The findings of the report, titled “Contractors Support of U.S. Operations in Iraq,” which covers 2003–2007, include:
- The CBO estimates that as of early 2008, at least 190,000 contractor personnel, including subcontractors, were working on U.S.-funded contracts in the Iraqi theater. Just fewer than 40 percent of them are citizens of the country where the work is being performed (primarily Iraq); about 20 percent are U.S. citizens.
- U.S. agencies awarded $85 billion in contracts for work to be principally performed in the Iraqi theater, accounting for almost 20 percent of funding for operations in Iraq. More than 70 percent of those awards were for contracts performed in Iraq itself.
- In‐theater support for operations in Iraq occurred in multiple countries, including $63 billion of obligations for contracts principally performed in Iraq, $14 billion for contracts principally performed in Kuwait, and $8 billion for contracts principally performed in other nearby countries. New obligations for contracts performed in the Iraqi theater have totaled about $17 billion to $21 billion annually since 2004.
- The Department of Defense awarded contracts totaling $76 billion. The U.S. Agency for International Development and the Department of State obligated roughly $5 billion and $4 billion, respectively.
- Most contract obligations over the 2003–2007 period were for logistics support, construction, petroleum products or food. The contract for the Army’s Logistics Civil Augmentation Program, known as LOGCAP, is the largest one in the Iraqi theater, with obligations totaling $22 billion.
Notably, by the report’s own admission, it does not capture the total share of U.S. spending on Iraq that goes to contractors. This is because it did not include any contracts performed in countries outside the Iraqi theater, so it excluded contracts for weapons manufactured and maintained outside Iraq and its immediate neighbors. It also neglects contracts in the classified intelligence budget of which contractors claim a significant portion, as Tim Shorrock documented in his book “Spies for Hire” published earlier this year. And its estimate totals only values of contracts stored in the Federal Procurement Database System, which has been criticized for inaccuracies, given that it doesn’t include money lost to contract fraud.
But it is still clear that by historical standards, the reliance on contractors has never been greater. While the United States has used contractors during other conflicts, it doesn’t come close to what is happening now. The ratio of about one contractor employee for every member of the U.S. armed forces in the Iraqi theater is at least 2.5 times higher than during any other major U.S. conflict. While it is roughly comparable with the ratio during operations in the Balkans in the 1990s, the U.S. had only one‐twentieth the number of troops there that it now has in Iraq.
As CBO Director Peter Orszag said at an Aug. 12 news conference, “It is … exceptional, the degree to which the military is currently relying on such contractors.”
Of course, the above numbers refer to the total of all contractors, including all the unarmed logistics and reconstruction workers. But what about private security contractors?

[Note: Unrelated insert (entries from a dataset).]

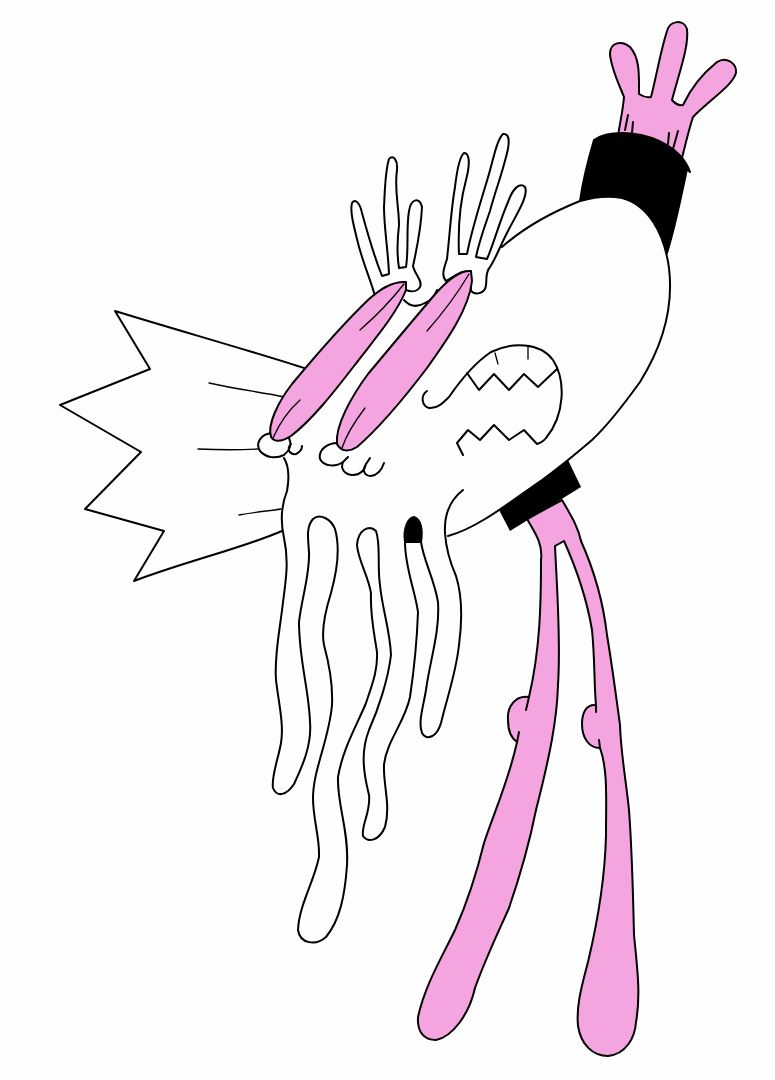
<!DOCTYPE html>
<html lang="en">
<head>
<meta charset="utf-8">
<title>Creature drawing</title>
<style>
:root { --paper: #fefefe; --ink: #000; --pink: #f4a4df; }
html, body { margin: 0; background: var(--paper); overflow: hidden; }
svg { display: block; width: 775px; height: 1080px; }
.line { fill: none; stroke: var(--ink); stroke-width: 2; stroke-linecap: round; stroke-linejoin: round; }
.fine { stroke-width: 1.3; }
.white { fill: var(--paper); }
.pink { fill: var(--pink); }
.solid { fill: var(--ink); }
</style>
</head>
<body>
<svg viewBox="0 0 775 1080" role="img" aria-label="Ink drawing of a floating fish-like creature with pink eyes, tentacles, a raised hand and long pink legs">
  <g id="tail">
    <path class="line" d="M307 369 C255 352 180 331 115 311 L150 369 L60 405 L141 452 L85 509 L164 531 L134 581 C190 560 240 549 282 531"/>
    <path class="line fine" d="M209 383 C235 389 260 392 285 397 M198 449 C220 450 240 450 258 449 M239 515 C255 512 268 511 281 509"/>
  </g>

  <g id="raised-hand">
    <path class="line pink" d="M618 136 C620 122 623 110 624 97 C618 82 611 68 610 54 C610 42 622 40 630 47 C640 58 639 75 639 94 Q645 98 651 97 C657 74 660 53 667 31 C670 20 684 19 687 29 C689 46 680 70 672 100 Q677 106 683 105 C690 90 702 74 717 62 C726 56 737 63 736 73 C732 86 712 98 693 117 C689 129 686 142 682 158 Z"/>
    <path class="line" d="M625 130 L628 115 M632 133 L633 122 M668 144 L669 133 M673 149 L678 131"/>
  </g>
  <path id="wrist-cuff" class="line solid" d="M594 140 C608 130 638 131 659 141 C674 148 685 158 690 172 L687 169 C681 197 676 224 667 253 C660 225 640 202 622 198 C607 195 594 197 580 201 C583 180 588 160 594 140 Z"/>

  <g id="legs">
    <path class="line pink" d="M527 519 C536 534 543 545 541 560 C541 605 540 650 529 697 C515 695 507 707 508 720 C508 730 511 738 517 742 C509 780 493 815 484 843 C475 880 466 905 455 930 C442 957 425 985 418 1017 C417 1032 424 1040 436 1040 C452 1037 469 1015 475 988 C485 960 497 935 509 908 C522 870 530 840 536 810 C550 755 557 720 558 685 C561 640 557 590 555 546 L564 541 C577 570 587 600 592 630 C595 660 594 685 596 705 C586 704 582 713 582 724 C582 738 589 748 600 748 C608 770 606 800 606 835 C605 880 598 920 588 962 C582 985 576 1005 578 1026 C581 1045 593 1056 608 1056 C626 1054 635 1038 636 1022 C641 995 637 965 634 935 C633 890 632 850 629 810 C626 780 621 755 620 725 C616 695 612 665 607 635 C603 600 594 570 581 541 C578 526 570 514 562 500 Z"/>
    <path class="line" d="M529 697 L526 710 M517 742 L519 732 M596 705 L596 712 M600 748 L599 740"/>
  </g>
  <path id="belt" class="solid" d="M499 510 L568 460 L581 487 L510 531 Z"/>

  <g id="body">
    <path class="line white" d="M502 247 C528 224 555 211 580 201 C594 197 607 195 622 198 C648 205 664 232 669 268 C674 310 660 350 640 382 C622 407 608 425 592 440 C578 452 560 467 542 480 C510 502 478 528 446 536 L300 500 L288 470 L300 380 L400 285 Z" stroke="none" style="stroke:none"/>
    <path class="line" d="M502 247 C528 224 555 211 580 201 C594 197 607 195 622 198 C648 205 664 232 669 268 C674 310 660 350 640 382 C622 407 608 425 592 440 C578 452 560 467 542 480 C510 502 478 528 448 536"/>
  </g>

  <g id="tentacles">
    <path class="line white" d="M284 458 C290 468 289 480 287 491 C281 506 280 520 284 538 C289 560 286 580 283 602 C280 630 274 655 276 680 C279 705 284 725 281 743 C278 760 271 777 273 788 C277 798 287 795 294 784 C302 767 312 745 310 722 C309 690 299 660 299 622 C302 596 310 575 309 552 C308 538 306 527 313 519 C320 513 331 519 335 529 C341 550 336 575 331 593 C325 612 321 630 324 645 C330 667 333 685 332 705 C329 740 313 770 313 798 C313 820 320 838 319 857 C314 882 299 905 298 930 C300 944 316 946 326 937 C340 920 345 895 347 865 C349 830 337 805 338 777 C343 748 357 725 366 703 C372 685 378 670 377 652 C374 632 370 615 371 593 C368 575 358 560 357 545 C358 530 369 524 376 531 C381 545 377 565 380 585 C382 608 390 630 391 655 C388 680 378 710 369 730 C360 753 364 775 369 795 C371 812 361 825 363 836 C368 843 379 841 385 827 C391 805 383 785 384 765 C386 742 405 722 410 697 C414 670 417 640 418 612 C415 590 405 568 405 542 L421 542 C424 562 434 578 438 602 C440 632 430 660 426 690 C423 708 418 722 422 733 C427 741 437 737 441 723 C447 698 456 673 459 645 C463 615 462 595 456 576 C449 560 446 549 445 533 C444 515 449 501 463 490" style="stroke-linecap:round"/>
    <path class="line solid" d="M405 542 C403 528 408 518 414 517 C421 519 423 530 421 542 Z"/>
  </g>

  <g id="mouth">
    <path class="line" d="M427 391 C420 396 422 406 429 408 C437 409 443 403 449 397 C460 381 473 364 491 352 C511 342 540 342 553 360 C566 380 565 415 546 438 C543 442 540 443 537 444 L524 430 L509 440 L494 425 L480 440 L468 430 L457 443 L463 455"/>
    <path class="line" d="M467 373 L479 390 L494 374 L509 390 L524 374 L538 387 L557 369"/>
    <path class="line fine" d="M495 353 L498 364 M528 347 L528 359"/>
  </g>

  <g id="lash-hands">
    <path class="line white" d="M375 296 C369 275 362 261 357 239 C353 223 350 211 352 203 C355 198 360 203 362 213 C368 235 374 256 382 276 L389 274 C388 249 384 228 384 207 C385 189 385 172 389 159 C393 154 398 160 397 170 C394 190 399 206 399 225 C397 242 397 256 399 268 L406 267 C409 248 406 229 409 211 C411 198 420 197 422 207 C421 228 417 248 413 266 C415 275 423 281 420 287 C417 292 411 292 406 290 C394 280 382 287 375 296 Z"/>
    <path class="line" d="M404 300 Q413 310 425 303 Q433 300 437 290"/>
    <path class="line white" d="M446 281 C441 276 444 268 447 259 C450 232 451 210 455 187 C457 170 460 156 464 153 C470 153 470 165 466 180 C459 206 458 231 459 254 L467 254 C472 228 481 201 489 174 C494 156 497 140 503 134 C510 133 510 143 506 157 C501 177 495 192 490 211 C484 228 479 242 476 257 L487 259 C494 243 499 223 508 202 C513 188 520 182 525 187 C529 196 516 215 508 231 C501 244 496 258 490 267 C484 274 488 282 485 289 C482 294 475 295 471 291 L470 273 C464 268 455 276 446 281 Z"/>
  </g>

  <g id="eyes">
    <path class="line white" d="M272 433 C261 434 255 443 260 451 C266 458 276 459 284 455 C290 450 292 444 289 438 M291 444 C286 449 290 455 296 454 C300 452 302 449 302 446"/>
    <path class="line white" d="M338 443 C327 443 318 450 320 459 C324 467 336 467 343 462 C340 469 345 475 353 475 C360 475 365 470 366 464 C362 470 364 476 371 476 C378 475 382 469 384 463 M343 462 L348 457 M366 464 L370 458"/>
    <path class="line pink" d="M406 282 C394 281 381 288 368 300 C342 325 312 360 292 384 C278 402 267 425 271 437 C275 443 283 441 291 436 C312 420 334 392 354 366 C373 341 396 315 406 290 Z"/>
    <path class="line pink" d="M471 271 C460 270 448 280 437 292 C413 320 389 349 368 374 C351 397 335 426 337 444 C341 452 349 452 357 447 C379 428 405 397 427 368 C447 340 469 309 472 281 Z"/>
    <path class="line fine" d="M404 284 C390 302 376 316 360 330 M273 438 C280 422 290 409 300 400 M469 274 C456 296 443 313 427 331 M342 448 C347 433 355 421 365 408"/>
  </g>
</svg>
</body>
</html>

The CBO found that total spending by the U.S. government and other prime contractors for security provided by contractors in Iraq from 2003 to 2007 was between $6 billion and $10 billion. Between $3 billion and $4 billion of that spending was for obligations made directly by the U.S. government for private security services in Iraq; U.S.-funded contractors spent $3 billion to $6 billion for subcontractors to provide security during the same period. The government’s obligations for those services have amounted to roughly between $500 million and $1.2 billion annually since 2005.

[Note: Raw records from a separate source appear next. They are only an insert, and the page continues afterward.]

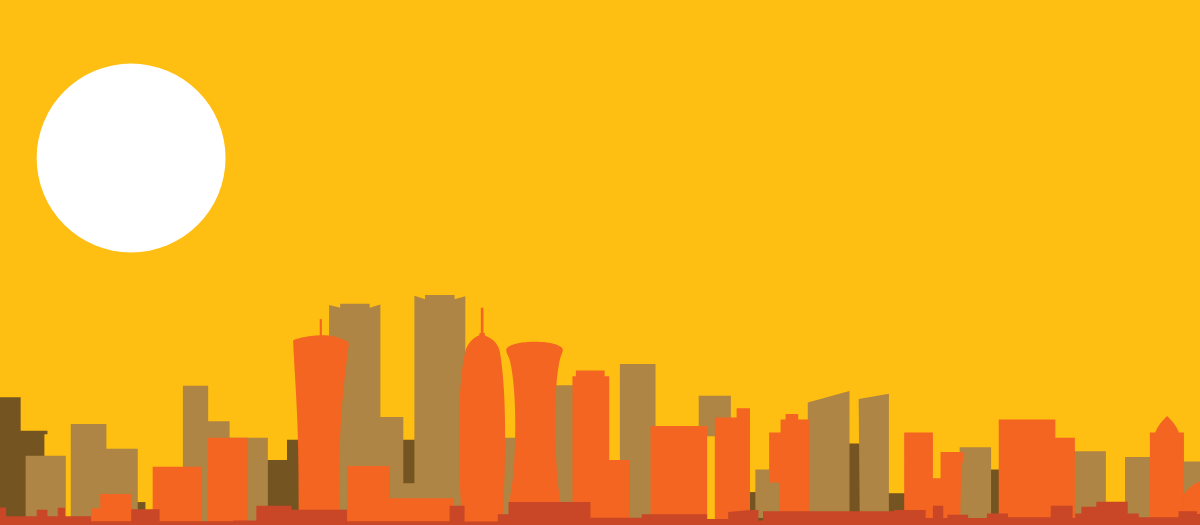
<!DOCTYPE html>
<html lang="en">
<head>
<meta charset="utf-8">
<title>City skyline at sunset</title>
<style>
:root {
  --sky: #febe12;
  --sun: #ffffff;
  --shade: #745522;
  --tan: #ae8544;
  --orange: #f36521;
  --ground: #c94626;
}
* { margin: 0; padding: 0; box-sizing: border-box; }
html, body { width: 1200px; height: 525px; overflow: hidden; background: var(--sky); }
.skyline { display: block; width: 1200px; height: 525px; }
.sky { fill: var(--sky); }
.sun { fill: var(--sun); }
.far-buildings { fill: var(--shade); }
.mid-buildings { fill: var(--tan); }
.near-buildings { fill: var(--orange); }
.street-level { fill: var(--ground); }
</style>
</head>
<body>
<svg class="skyline" viewBox="0 0 1568 686" preserveAspectRatio="none" role="img" aria-label="City skyline in orange and tan under a large white sun">
  <rect class="sky" width="1568" height="686"/>
  <circle class="sun" cx="171.3" cy="206.5" r="123.4"/>

  <g class="far-buildings">
    <path d="M0 519H27V563H62V567.5H58V686H0Z"/>
    <path d="M170 656H190V686H170Z"/>
    <path d="M345 601H375V574.5H400V686H345Z"/>
    <path d="M520 574.5H550V640H520Z"/>
    <path d="M975 643H998V686H975Z"/>
    <path d="M1105 579.5H1128V686H1105Z"/>
    <path d="M1155 644.500H1190V686H1155Z"/>
    <path d="M1290 613.500H1310V686H1290Z"/>
  </g>

  <g class="mid-buildings">
    <path d="M33.500 595.500H86V686H33.500Z"/>
    <path d="M92.500 554H139V586.500H180V686H92.500Z"/>
    <path d="M239 504H272V550.500H300V686H239Z"/>
    <path d="M300 572H350V686H300Z"/>
    <path class="twin-towers" d="M430 398.500L444.500 402V397H483V402L497 398V545H527V631.500H541.500V386.500L555.500 391V385.500H594V391L608 387V686H430Z"/>
    <path d="M655 572H680V686H655Z"/>
    <path d="M720 503.500H755V686H720Z"/>
    <path d="M810 475.500H856.500V686H810Z"/>
    <path d="M913 517H955V570H913Z"/>
    <path d="M987 613.500H1056V677H987Z"/>
    <path class="slant-tower" d="M1055.500 526L1110 511V686H1055.500Z"/>
    <path class="slant-tower" d="M1122 521.500L1161.500 514.500V686H1123.500Z"/>
    <path d="M1254 584.500H1295V686H1254Z"/>
    <path d="M1400 589.500H1445V686H1400Z"/>
    <path d="M1470 597H1505V686H1470Z"/>
    <path d="M1540 603H1568V686H1540Z"/>
  </g>

  <g class="near-buildings">
    <path d="M119 664H131V645.500H171.500V686H119Z"/>
    <path d="M199.500 610H264V686H199.500Z"/>
    <path d="M271.500 572H324V686H271.500Z"/>
    <g class="tapered-tower">
      <path d="M417.800 417H420.600V440H417.800Z"/>
      <path d="M383 446Q383 444.500 385 443.500C400 439 413 437.500 425 438C437 439 447 442 454 446.500Q456 448 455.700 450C449 500 444 550 443.500 607C443 635 443.700 655 444.700 686H390C390.500 640 390 590 388.500 550C387 510 384.500 480 383 446Z"/>
    </g>
    <path d="M453.500 609H509.500V651H593V686H453.500Z"/>
    <g class="bullet-tower">
      <path d="M628.300 402H631.700V435H633.500V440H626.500V435H628.300Z"/>
      <path d="M626 438C630 436.800 634 438 637 440C646 444 651 451 653 459C657 480 660 520 660 560C660 610 659 645 656 686H604C601 645 599.500 600 600 545C600.500 515 603 480 608 459C611 449 617 442 626 438Z"/>
    </g>
    <path class="hourglass-tower" d="M661.500 457C662 451 678 446.500 698.500 446.500C719 446.500 735 451 735.500 457C735.500 460 733 464 731.500 470C727 490 725.500 520 725.500 550C726 600 728 630 733 660H664.500C671 630 673 600 673.300 555C673.300 520 671 490 666 470C664.500 465 661 461 661.500 457Z"/>
    <path d="M748 491.500H752.500V484H790V491.500H796V601H823V686H748Z"/>
    <path d="M850 556.500H924V686H850Z"/>
    <path d="M934 545.500H962.500V533.500H980V686H934Z"/>
    <path d="M1005 565H1020V548H1026.500V541H1043V548H1057V686H1018.500V630.500H1005Z"/>
    <path d="M1181.500 565H1219V625H1229V590.500H1260C1258 602 1257 608 1256 618L1254.500 686H1181.500Z"/>
    <path d="M1305 548H1379V572H1404.500V686H1305Z"/>
    <path class="gabled-tower" d="M1502.500 565H1509.500C1513 556 1519 549 1525 543.500C1531 549 1537 556 1540.500 565H1547V686H1502.500Z"/>
    <path d="M1547 645.500C1553 637 1560 632 1568 629V686H1547Z"/>
  </g>

  <path class="street-level" d="M0 663H8V674.500H48V666H62V674.500H75.500V663.500H85V674.500H119V681H171.500V665.500H208.500V681H305V680H335V661H381V666H453.500V681H587.500V661H607V681.500H650.500V672H664.500V656H771.500V676.500H838.500V672H924V678H951.500V669L980 666.500H991V680H997V668H1168V666.500H1209.500V677H1219V661H1232.500V677H1238V672.500H1265V677H1289.500V671H1317V676H1373V661H1401.500V677H1405V671H1413V662H1432.500V655.500H1473.500V671H1488V676H1540V668H1564V671.500H1568V686H0Z"/>
</svg>
</body>
</html>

USAID and the departments of Defense and State have awarded all of the U.S. government contracts for security services in Iraq.
As of early 2008, approximately 25,000 to 30,000 employees of private security contractors were operating in Iraq. Approximately 30 percent to 40 percent of those personnel work directly for the U.S. government as prime contractors. The remainder work for the Iraqi government, other countries or other companies.
According to data from U.S. Central Command, about three‐quarters, or only 5,466, of the 7,300 private security contractor personnel working for the Defense Department in Iraq carry weapons. A similar proportion of armed personnel probably holds for all other private security contractors in Iraq. If so, that works out to another 17,000 armed security contractors. Thus the total number of armed contractors is about 22,500. That is a lot of shooters, but it is hardly the private army commonly reported in the press.
But the most significant finding in the report was that the costs of a private security contract are comparable with those of a U.S. military unit performing similar functions.
To appreciate the significance of this, one has to understand that for many years supporters and skeptics of private military contractors have been arguing over the cost‐effectiveness issue.
Supporters routinely argue the private sector is inherently more cost‐effective than the public sector. Detractors argue the contractors get paid far more than their government counterparts, which lowers morale and contributes to people leaving the military. But there has never been any hard data to back it up — until now.
The finding is not pure joy for contractors. It says that security contractors were comparable, not cheaper. But their advantage is that during peacetime, a private security contract would not have to be renewed, whereas the military unit would remain in the force structure.
Thus, this conclusion undoubtedly will be used by contractors in the future to bolster the case for using them.